§2703 Health Homes and Whole Person Care Pilots
One of the best questions at last year’s ITUP conference involved the differences and overlap between Section 2703 Health Homes and the new Section 1115 waiver for whole person care pilots. Both address the same fundamental challenge in the American health system – the lack of important connectivity among its excellent but disparate parts. This is particularly problematic in Medi-Cal due to the behavioral health/physical health divide. Both initiatives address the same populations of severely ill patients who are high users of emergency rooms, many of whom have severe co-occurring physical and behavioral health conditions, and a significant number are homeless individuals.
There are very important differences that we should all understand as we focus on better outcomes for severely ill individuals in these populations using these new tools. The §2703 health homes are a ramped up community clinic that can provide a full complement of integrated services to this population that will keep them out of the ER. The services covered are the connective tissue among primary, behavioral and specialty care for the severely ill. The key players are the local managed care plans and the clinics. Clinics could also be a private doctors’ offices, county clinics or hospital outpatient clinic.
The whole person care pilots are a way for county mental health, public health, housing and law enforcement to work better together – for example, to get a homeless individual housed, treated for behavioral illnesses, and ideally employed.
Who’s eligible for what services?
Section 2703 is an entitlement, a pmpm payment to a local Medi-Cal managed care plan that in turn contracts with a clinic or clinics to provide the services to the covered population. It is targeted to the top 3-5% of the high cost users where there is potential to improve the patients’ health outcomes and save money for the plans and state and federal governments. Examples include patients with major mental illnesses like schizophrenia, hypertension with heart disease, chronic liver disease, dementia, or substance use disorders. The patient’s risk score must be quite high, or the patient has to have used the ER frequently or been hospitalized in the past year. The clinic must offer care management, care coordination, comprehensive transitional care, patient and family supports referrals to social and community services and an IT system that links and tracks these services.
Whole person care pilots are not an entitlement, not reimbursement for services, but rather payments to increase local coordination and integration. They as well are intended for those few patients who are high cost, high users of multiple systems. They are for individuals with repeated avoidable use of ERs, hospital admissions and nursing facilities. They are for people with two or more chronic conditions, people with serious behavioral conditions, people who are homeless or at risk of homelessness. They can pay for supportive housing services to end homelessness, but not for the housing itself. They must be able to demonstrate improved outcomes and reduced use of emergency rooms and hospitals for avoidable services. The local health plans appear to be able (at their option) to use the savings generated by these pilots to invest in county housing pools.
The whole person care pilots are funded by the local intergovernmental match and the attendant federal waiver match. The pilots do not last more than the five year duration of the waiver. The pilots must meet their target metrics or lose their federal match.

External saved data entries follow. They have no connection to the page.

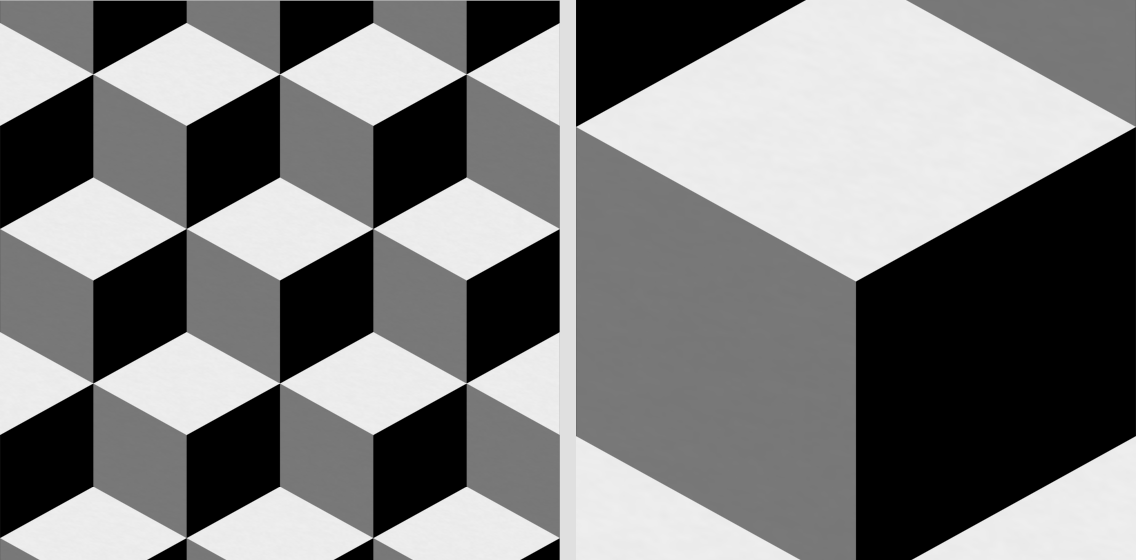
Left, the full canvas; right, a detail of the centre.
Reproduce this pattern procedurally as a Shadertoy shader.

```glsl
// Isometric tumbling cubes: white top rhombi over grey left and black right faces.
// Staggered rows are folded into one cell, where a rhombus distance and a
// vertical edge distance pick the face; value noise adds a faint paper grain.

const float COLUMNS = 3.0;                              // cubes across
const vec2 HALF_TOP = vec2(0.5 / COLUMNS, 0.0920);      // half size of a top rhombus
const vec2 FIRST_TOP = vec2(0.5 / COLUMNS, 0.5911);     // centre of one top rhombus
const vec3 TOP_COLOR = vec3(0.925);
const vec3 LEFT_COLOR = vec3(0.47);
const vec3 RIGHT_COLOR = vec3(0.0);
const vec3 RIM_COLOR = vec3(0.70);
const float RIM_WIDTH = 0.0016;
const float GRAIN = 0.025;

float hash(vec2 p) {
    vec3 q = fract(p.xyx * 0.1031);
    q += dot(q, q.yzx + 33.33);
    return fract((q.x + q.y) * q.z);
}

float valueNoise(vec2 p) {
    vec2 cell = floor(p);
    vec2 f = fract(p);
    f = f * f * (3.0 - 2.0 * f);
    float low = mix(hash(cell), hash(cell + vec2(1.0, 0.0)), f.x);
    float high = mix(hash(cell + vec2(0.0, 1.0)), hash(cell + vec2(1.0)), f.x);
    return mix(low, high, f.y);
}

// Coverage of the region where the signed distance is positive
float coverage(float dist, float softness) {
    return smoothstep(-softness, softness, dist);
}

// Fold the plane into one cell: x in [-1, 1), y in [-2, 1), top centred at 0
vec2 foldCell(vec2 p) {
    vec2 q = (p - FIRST_TOP) / HALF_TOP;
    float row = floor((q.y + 2.0) / 3.0);
    q.y -= 3.0 * row;
    q.x = mod(q.x + row + 1.0, 2.0) - 1.0;
    return q;
}

// Distance inside the top rhombus, in canvas units
float topDistance(vec2 q) {
    return (1.0 - abs(q.x) - abs(q.y)) / length(1.0 / HALF_TOP);
}

// Distance to the nearest vertical edge, positive on right faces
float rightDistance(vec2 q) {
    float nearest = 0.5 - abs(abs(q.x) - 0.5);
    float side = q.x * q.y < 0.0 ? 1.0 : -1.0;
    return side * nearest * HALF_TOP.x;
}

// Fine, slightly slanted fibres in the range -0.5 to 0.5
float paperGrain(vec2 p) {
    vec2 slanted = vec2(p.x, p.y + 0.2 * p.x);
    float coarse = valueNoise(slanted * vec2(70.0, 190.0));
    float fine = valueNoise(slanted * vec2(210.0, 380.0) + 17.0);
    return mix(coarse, fine, 0.5) - 0.5;
}

vec3 cubeColor(vec2 p, float softness) {
    vec2 q = foldCell(p);
    vec3 color = mix(LEFT_COLOR, RIGHT_COLOR, coverage(rightDistance(q), softness));
    return mix(color, TOP_COLOR, coverage(topDistance(q), softness));
}

void mainImage(out vec4 fragColor, in vec2 fragCoord) {
    float pixel = 1.0 / iResolution.y;
    vec2 p = fragCoord * pixel;
    vec2 size = iResolution.xy * pixel;

    vec3 color = cubeColor(p, 0.75 * pixel);
    color *= 1.0 + GRAIN * paperGrain(p);

    // Thin light rim along the top and, fainter, the right border
    vec2 inset = size - p;
    color = mix(color, RIM_COLOR, 0.8 * coverage(RIM_WIDTH - inset.y, 0.5 * pixel));
    color = mix(color, RIM_COLOR, 0.4 * coverage(RIM_WIDTH - inset.x, 0.5 * pixel));

    fragColor = vec4(color, 1.0);
}
```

The §2703 health homes have a 90/10 match for two start up years, and The California Endowment made a $25 million contribution for the start up match. After two years, the match reverts to a 50/50 match, and the project must show state General Fund savings equal to or exceeding the state cost in order for the program to continue.

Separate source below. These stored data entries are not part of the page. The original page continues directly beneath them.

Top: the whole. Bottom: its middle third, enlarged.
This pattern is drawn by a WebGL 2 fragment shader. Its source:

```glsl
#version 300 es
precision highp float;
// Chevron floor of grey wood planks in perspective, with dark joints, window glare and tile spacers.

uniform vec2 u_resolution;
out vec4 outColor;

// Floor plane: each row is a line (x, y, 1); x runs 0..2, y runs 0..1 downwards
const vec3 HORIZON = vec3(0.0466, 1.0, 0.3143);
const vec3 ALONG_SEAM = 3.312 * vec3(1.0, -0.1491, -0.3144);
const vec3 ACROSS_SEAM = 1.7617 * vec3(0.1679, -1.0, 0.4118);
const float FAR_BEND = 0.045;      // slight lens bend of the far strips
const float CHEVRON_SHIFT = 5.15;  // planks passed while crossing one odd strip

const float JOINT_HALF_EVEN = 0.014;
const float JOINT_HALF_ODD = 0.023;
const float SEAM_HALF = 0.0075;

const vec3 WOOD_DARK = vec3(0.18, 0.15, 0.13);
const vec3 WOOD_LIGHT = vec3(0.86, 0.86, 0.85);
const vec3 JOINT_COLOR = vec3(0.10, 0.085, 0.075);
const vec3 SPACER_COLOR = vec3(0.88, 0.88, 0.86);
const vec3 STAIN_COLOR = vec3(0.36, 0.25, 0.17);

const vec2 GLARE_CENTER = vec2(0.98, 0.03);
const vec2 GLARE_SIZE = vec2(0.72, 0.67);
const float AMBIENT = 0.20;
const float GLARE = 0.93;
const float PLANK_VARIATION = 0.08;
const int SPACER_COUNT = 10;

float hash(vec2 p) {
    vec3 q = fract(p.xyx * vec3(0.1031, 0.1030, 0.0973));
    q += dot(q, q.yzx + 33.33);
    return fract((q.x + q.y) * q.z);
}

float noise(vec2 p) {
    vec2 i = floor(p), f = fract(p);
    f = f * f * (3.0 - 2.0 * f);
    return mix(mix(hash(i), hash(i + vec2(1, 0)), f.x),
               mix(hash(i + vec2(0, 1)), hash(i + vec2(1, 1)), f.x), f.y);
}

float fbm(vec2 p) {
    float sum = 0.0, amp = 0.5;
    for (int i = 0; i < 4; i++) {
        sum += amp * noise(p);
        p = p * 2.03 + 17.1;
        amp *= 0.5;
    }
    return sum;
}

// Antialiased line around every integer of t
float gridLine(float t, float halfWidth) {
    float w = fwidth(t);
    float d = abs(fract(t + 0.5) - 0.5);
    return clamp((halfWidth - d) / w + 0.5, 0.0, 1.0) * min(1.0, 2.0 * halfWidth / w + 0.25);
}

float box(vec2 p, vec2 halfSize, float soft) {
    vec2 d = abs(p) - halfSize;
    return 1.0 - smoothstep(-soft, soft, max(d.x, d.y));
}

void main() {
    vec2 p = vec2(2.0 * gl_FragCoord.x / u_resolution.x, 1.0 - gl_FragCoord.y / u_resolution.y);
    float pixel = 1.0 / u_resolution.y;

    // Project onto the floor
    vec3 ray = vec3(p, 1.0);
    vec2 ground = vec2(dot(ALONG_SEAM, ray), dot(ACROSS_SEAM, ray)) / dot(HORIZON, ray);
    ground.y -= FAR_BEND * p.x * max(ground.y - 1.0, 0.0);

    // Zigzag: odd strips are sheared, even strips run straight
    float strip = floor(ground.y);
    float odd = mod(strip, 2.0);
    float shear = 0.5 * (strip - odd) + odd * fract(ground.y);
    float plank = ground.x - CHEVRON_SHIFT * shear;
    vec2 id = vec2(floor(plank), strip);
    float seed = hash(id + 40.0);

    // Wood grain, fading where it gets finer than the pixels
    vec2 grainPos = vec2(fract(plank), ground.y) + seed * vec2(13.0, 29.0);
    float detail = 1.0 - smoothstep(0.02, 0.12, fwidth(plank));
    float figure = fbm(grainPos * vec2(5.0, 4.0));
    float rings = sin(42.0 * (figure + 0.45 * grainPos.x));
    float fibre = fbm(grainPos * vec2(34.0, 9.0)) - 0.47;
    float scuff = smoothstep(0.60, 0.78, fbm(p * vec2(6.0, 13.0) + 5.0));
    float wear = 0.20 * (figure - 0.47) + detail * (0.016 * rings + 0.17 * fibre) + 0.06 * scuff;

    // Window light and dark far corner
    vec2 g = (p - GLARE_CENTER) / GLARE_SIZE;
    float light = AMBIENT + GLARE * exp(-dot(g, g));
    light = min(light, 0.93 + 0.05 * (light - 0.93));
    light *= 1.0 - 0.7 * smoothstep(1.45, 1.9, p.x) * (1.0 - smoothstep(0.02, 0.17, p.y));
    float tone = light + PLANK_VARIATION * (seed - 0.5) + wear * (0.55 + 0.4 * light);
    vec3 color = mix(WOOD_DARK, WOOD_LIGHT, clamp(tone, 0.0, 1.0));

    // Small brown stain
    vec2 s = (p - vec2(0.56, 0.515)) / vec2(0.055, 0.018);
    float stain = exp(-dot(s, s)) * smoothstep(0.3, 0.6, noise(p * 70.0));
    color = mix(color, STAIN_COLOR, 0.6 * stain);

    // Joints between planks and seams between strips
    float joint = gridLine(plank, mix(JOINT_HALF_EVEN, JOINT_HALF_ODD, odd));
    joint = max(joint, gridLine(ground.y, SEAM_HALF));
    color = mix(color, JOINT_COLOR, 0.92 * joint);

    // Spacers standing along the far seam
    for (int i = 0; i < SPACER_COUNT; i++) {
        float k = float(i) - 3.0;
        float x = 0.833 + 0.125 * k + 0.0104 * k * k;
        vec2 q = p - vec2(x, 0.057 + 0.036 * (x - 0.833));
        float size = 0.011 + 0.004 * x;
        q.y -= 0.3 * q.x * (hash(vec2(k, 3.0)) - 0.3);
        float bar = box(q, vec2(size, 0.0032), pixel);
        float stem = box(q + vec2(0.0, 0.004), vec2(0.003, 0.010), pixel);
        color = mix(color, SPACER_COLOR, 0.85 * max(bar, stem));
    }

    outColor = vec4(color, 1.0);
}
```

In October the state will reveal the successful bidders for the whole person care pilots, which begin shortly thereafter. The state of California has already listed the implementation schedule for the §2703 health homes beginning with Group 1 on January 1, 2017.
Why I care?
Let me tell you a few patient stories with which I’m familiar. Patient A was in declining health fell multiple times during her last year of life, breaking bones and ending up in three separate emergency rooms where the same tests were run and the ER physicians were unable or unwilling to 1) call her primary care doctor or 2) access the results of the same tests done in a different hospital’s emergency department via electronic health records. Patient A was hospitalized multiple times and sent to nursing home rehabilitation centers several times. All were avoidable and preventable, but the prevention needed to occur at the site of the independent living center and with her primary care physician team. Patient Z suffered from serious mental illness and substance use disorder for decades; he was repeatedly on the knife-edge of homelessness, frequently beaten and robbed, multiple encounters with local law enforcement. He was hospitalized multiple times for long stretches for mental illness, and physical illnesses, broken bones, deep cuts and heart infections.
Do you think these patients can navigate the health and social service systems on their own? I don’t. Do you think the health system treats them holistically? I don't. And wouldn’t it make a huge difference if they were? I think so.
California Department of Health Care Services, Comparison of California’s Health Home Program, Whole Person Care Pilot, Public Hospital Redesign and Incentives in Medi-Cal Program, and Coordinated Care Initiative (March 16, 2016) at http://www.dhcs.ca.gov/services/Pages/WholePersonCarePilots.aspx
Health Homes for Patients with Complex Needs California Concept Paper – Final (March 31, 2016)
Prepared by: Lucien Wulsin